Paul B. Linton, J.D., of the Thomas More Society served as counsel of record in the cases. FRC’s Chris Gacek, J.D., Ph.D., worked with him on the briefs. Family Research Council played a key role in the passage of DOMA in 1996.
Family Research Council President Tony Perkins argued that the historic civil rights cases would undermine American family values. He said in a statement:
“The health of our nation’s families determines the strength of our nation. Redefining marriage only undermines the societal purpose of marriage which has always been to build healthy families and provide children with both a mom and a dad.
“The Supreme Court must strike down the lower court decisions against the Defense of Marriage Act and Proposition 8. DOMA was completely appropriate in 1996, when it passed bipartisanly through Congress and was signed by Democratic President Bill Clinton. The uniformity in federal law it creates by explicitly confirming that ‘marriage’ would be between one man and one woman for federal purposes ensures equal treatment under law for all Americans. Americans have overwhelmingly decided to uphold this definition of marriage, as a significant majority of states in the U.S. consider marriage to be between one man and one woman.
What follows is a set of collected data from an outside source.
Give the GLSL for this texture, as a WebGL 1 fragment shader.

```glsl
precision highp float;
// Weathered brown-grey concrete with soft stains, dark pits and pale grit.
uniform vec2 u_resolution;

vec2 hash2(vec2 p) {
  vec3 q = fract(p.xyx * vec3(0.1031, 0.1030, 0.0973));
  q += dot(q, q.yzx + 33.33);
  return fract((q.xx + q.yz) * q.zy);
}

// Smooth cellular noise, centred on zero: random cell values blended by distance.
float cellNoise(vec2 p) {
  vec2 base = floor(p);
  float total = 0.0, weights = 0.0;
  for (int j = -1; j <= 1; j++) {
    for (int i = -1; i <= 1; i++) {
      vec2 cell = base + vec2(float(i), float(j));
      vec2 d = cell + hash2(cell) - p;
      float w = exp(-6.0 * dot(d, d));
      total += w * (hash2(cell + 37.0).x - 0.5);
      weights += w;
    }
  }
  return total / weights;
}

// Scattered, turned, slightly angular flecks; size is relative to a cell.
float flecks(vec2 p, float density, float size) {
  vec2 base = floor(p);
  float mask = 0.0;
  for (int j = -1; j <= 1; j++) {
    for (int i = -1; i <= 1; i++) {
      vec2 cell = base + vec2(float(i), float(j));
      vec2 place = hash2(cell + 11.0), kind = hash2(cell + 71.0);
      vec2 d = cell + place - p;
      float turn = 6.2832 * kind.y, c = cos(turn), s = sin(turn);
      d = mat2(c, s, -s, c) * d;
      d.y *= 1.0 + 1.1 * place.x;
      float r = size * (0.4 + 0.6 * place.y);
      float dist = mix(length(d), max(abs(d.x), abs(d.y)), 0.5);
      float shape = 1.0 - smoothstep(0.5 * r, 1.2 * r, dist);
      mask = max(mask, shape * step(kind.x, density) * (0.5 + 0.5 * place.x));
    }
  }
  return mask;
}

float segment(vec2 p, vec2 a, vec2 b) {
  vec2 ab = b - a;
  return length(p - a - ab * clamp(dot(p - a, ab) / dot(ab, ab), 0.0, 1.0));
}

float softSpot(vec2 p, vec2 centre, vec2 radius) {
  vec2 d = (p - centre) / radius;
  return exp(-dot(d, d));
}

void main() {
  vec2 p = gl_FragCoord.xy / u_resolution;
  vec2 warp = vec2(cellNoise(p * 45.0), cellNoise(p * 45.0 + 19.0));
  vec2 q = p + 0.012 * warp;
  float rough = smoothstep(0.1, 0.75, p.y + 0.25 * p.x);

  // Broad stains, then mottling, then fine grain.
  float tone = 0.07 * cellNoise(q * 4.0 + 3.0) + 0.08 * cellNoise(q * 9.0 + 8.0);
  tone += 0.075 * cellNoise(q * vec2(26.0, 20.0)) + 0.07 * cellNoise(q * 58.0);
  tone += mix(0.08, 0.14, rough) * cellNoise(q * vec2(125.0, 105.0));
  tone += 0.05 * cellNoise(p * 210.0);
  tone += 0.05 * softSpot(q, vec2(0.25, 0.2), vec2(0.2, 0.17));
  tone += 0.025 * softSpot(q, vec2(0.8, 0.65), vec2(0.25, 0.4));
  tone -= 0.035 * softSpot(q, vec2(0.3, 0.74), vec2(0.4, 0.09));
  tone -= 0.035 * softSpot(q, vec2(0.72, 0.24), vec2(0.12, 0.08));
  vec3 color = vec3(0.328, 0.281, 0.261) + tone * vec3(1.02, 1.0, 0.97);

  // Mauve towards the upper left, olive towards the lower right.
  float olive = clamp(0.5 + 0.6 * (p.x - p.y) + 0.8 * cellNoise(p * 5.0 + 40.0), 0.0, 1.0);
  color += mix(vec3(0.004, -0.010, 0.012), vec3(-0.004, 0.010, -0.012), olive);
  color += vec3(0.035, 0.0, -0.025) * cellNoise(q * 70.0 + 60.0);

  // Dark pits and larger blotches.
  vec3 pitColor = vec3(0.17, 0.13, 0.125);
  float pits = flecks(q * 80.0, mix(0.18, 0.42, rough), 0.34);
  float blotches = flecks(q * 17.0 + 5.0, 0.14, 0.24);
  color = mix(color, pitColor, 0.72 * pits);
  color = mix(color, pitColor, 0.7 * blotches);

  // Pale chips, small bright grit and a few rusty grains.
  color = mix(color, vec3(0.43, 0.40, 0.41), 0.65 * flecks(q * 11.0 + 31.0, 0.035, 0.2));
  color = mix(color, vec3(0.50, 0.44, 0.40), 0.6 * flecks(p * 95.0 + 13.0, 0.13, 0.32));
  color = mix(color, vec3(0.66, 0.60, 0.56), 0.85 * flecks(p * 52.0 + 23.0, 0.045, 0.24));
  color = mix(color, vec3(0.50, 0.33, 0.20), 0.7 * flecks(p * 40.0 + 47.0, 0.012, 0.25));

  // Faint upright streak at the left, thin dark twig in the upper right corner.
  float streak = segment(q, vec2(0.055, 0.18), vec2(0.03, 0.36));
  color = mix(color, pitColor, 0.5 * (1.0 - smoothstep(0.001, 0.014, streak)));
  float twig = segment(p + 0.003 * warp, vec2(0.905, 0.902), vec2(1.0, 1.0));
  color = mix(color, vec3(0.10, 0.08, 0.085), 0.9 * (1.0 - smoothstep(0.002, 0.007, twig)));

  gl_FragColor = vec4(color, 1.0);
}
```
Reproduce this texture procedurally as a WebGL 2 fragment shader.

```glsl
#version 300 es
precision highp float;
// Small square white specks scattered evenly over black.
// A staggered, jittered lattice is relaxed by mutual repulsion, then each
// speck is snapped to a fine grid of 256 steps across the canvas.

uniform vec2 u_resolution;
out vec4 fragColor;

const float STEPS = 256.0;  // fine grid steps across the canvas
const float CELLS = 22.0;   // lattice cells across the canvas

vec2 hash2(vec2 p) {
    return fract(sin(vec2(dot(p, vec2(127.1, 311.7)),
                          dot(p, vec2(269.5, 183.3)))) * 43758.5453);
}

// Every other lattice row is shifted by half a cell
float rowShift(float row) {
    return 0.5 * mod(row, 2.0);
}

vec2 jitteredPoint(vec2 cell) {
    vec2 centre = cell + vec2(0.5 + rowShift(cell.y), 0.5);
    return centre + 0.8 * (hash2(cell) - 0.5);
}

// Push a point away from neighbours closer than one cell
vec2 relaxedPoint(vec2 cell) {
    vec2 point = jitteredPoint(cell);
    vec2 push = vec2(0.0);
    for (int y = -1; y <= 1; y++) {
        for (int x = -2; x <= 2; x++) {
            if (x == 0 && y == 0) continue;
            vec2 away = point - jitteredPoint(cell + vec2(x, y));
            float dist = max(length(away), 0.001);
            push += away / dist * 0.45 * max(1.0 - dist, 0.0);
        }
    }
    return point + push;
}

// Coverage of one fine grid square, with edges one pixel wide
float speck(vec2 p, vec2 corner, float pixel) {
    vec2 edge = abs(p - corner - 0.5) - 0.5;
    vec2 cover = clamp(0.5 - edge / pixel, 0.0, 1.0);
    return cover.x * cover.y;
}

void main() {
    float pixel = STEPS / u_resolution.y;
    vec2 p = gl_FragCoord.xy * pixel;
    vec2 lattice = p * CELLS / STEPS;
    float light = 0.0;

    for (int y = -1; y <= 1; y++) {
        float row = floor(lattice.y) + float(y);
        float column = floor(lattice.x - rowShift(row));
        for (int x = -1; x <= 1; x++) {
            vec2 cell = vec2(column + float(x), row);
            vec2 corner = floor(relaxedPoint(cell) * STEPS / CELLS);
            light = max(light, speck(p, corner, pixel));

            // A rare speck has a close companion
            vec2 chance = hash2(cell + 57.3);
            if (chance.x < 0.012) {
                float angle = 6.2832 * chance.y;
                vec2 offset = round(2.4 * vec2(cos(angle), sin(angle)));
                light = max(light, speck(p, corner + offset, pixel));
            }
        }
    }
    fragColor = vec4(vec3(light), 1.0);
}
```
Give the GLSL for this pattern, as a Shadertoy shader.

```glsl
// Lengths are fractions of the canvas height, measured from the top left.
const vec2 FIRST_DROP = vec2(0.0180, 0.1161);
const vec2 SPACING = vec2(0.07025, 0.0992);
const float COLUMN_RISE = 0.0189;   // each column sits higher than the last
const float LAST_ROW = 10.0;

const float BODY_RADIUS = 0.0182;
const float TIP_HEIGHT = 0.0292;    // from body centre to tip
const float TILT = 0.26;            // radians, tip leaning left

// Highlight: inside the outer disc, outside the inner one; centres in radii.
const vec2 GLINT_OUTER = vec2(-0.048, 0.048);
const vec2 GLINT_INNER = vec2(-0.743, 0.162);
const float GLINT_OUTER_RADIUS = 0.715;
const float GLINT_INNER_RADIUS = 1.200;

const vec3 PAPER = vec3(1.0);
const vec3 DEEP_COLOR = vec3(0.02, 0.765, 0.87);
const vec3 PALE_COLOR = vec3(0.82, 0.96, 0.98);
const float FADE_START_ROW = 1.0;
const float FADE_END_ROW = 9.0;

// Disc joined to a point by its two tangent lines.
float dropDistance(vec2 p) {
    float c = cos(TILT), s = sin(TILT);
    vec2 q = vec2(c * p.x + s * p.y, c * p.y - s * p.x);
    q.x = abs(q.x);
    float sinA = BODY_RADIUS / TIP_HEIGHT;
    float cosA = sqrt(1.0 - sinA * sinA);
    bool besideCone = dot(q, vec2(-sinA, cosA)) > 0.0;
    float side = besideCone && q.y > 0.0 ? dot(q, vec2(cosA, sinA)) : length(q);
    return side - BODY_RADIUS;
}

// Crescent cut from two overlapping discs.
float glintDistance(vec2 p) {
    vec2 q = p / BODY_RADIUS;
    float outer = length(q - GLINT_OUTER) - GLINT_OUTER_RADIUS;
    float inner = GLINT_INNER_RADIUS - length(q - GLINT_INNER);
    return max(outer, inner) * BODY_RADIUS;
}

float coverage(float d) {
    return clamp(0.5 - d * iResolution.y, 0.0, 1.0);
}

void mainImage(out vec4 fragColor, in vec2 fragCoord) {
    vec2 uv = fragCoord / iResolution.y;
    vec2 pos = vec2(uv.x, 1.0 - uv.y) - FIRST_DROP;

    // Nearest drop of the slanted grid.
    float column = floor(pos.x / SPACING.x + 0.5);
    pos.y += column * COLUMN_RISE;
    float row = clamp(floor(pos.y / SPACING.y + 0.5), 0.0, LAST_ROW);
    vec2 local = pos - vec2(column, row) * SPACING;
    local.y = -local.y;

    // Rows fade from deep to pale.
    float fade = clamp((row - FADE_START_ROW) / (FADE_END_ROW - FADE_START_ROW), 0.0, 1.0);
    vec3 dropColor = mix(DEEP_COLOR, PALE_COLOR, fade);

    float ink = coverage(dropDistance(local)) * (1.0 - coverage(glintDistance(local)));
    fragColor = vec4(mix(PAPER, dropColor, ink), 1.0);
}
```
“Additionally, we believe the people’s vote on Proposition 8 should be respected. It is the constitutional right of the people to create their own state laws where the federal Constitution has not already ruled. Activist courts like the U.S. Court of Appeals for the Ninth Circuit should not overturn the vote of the people. We hope the Supreme Court will recognize the right of voters to uphold natural marriage as the law of their state.”
Well, it appears the Family Research Council won’t be invited to any gay weddings in 2013…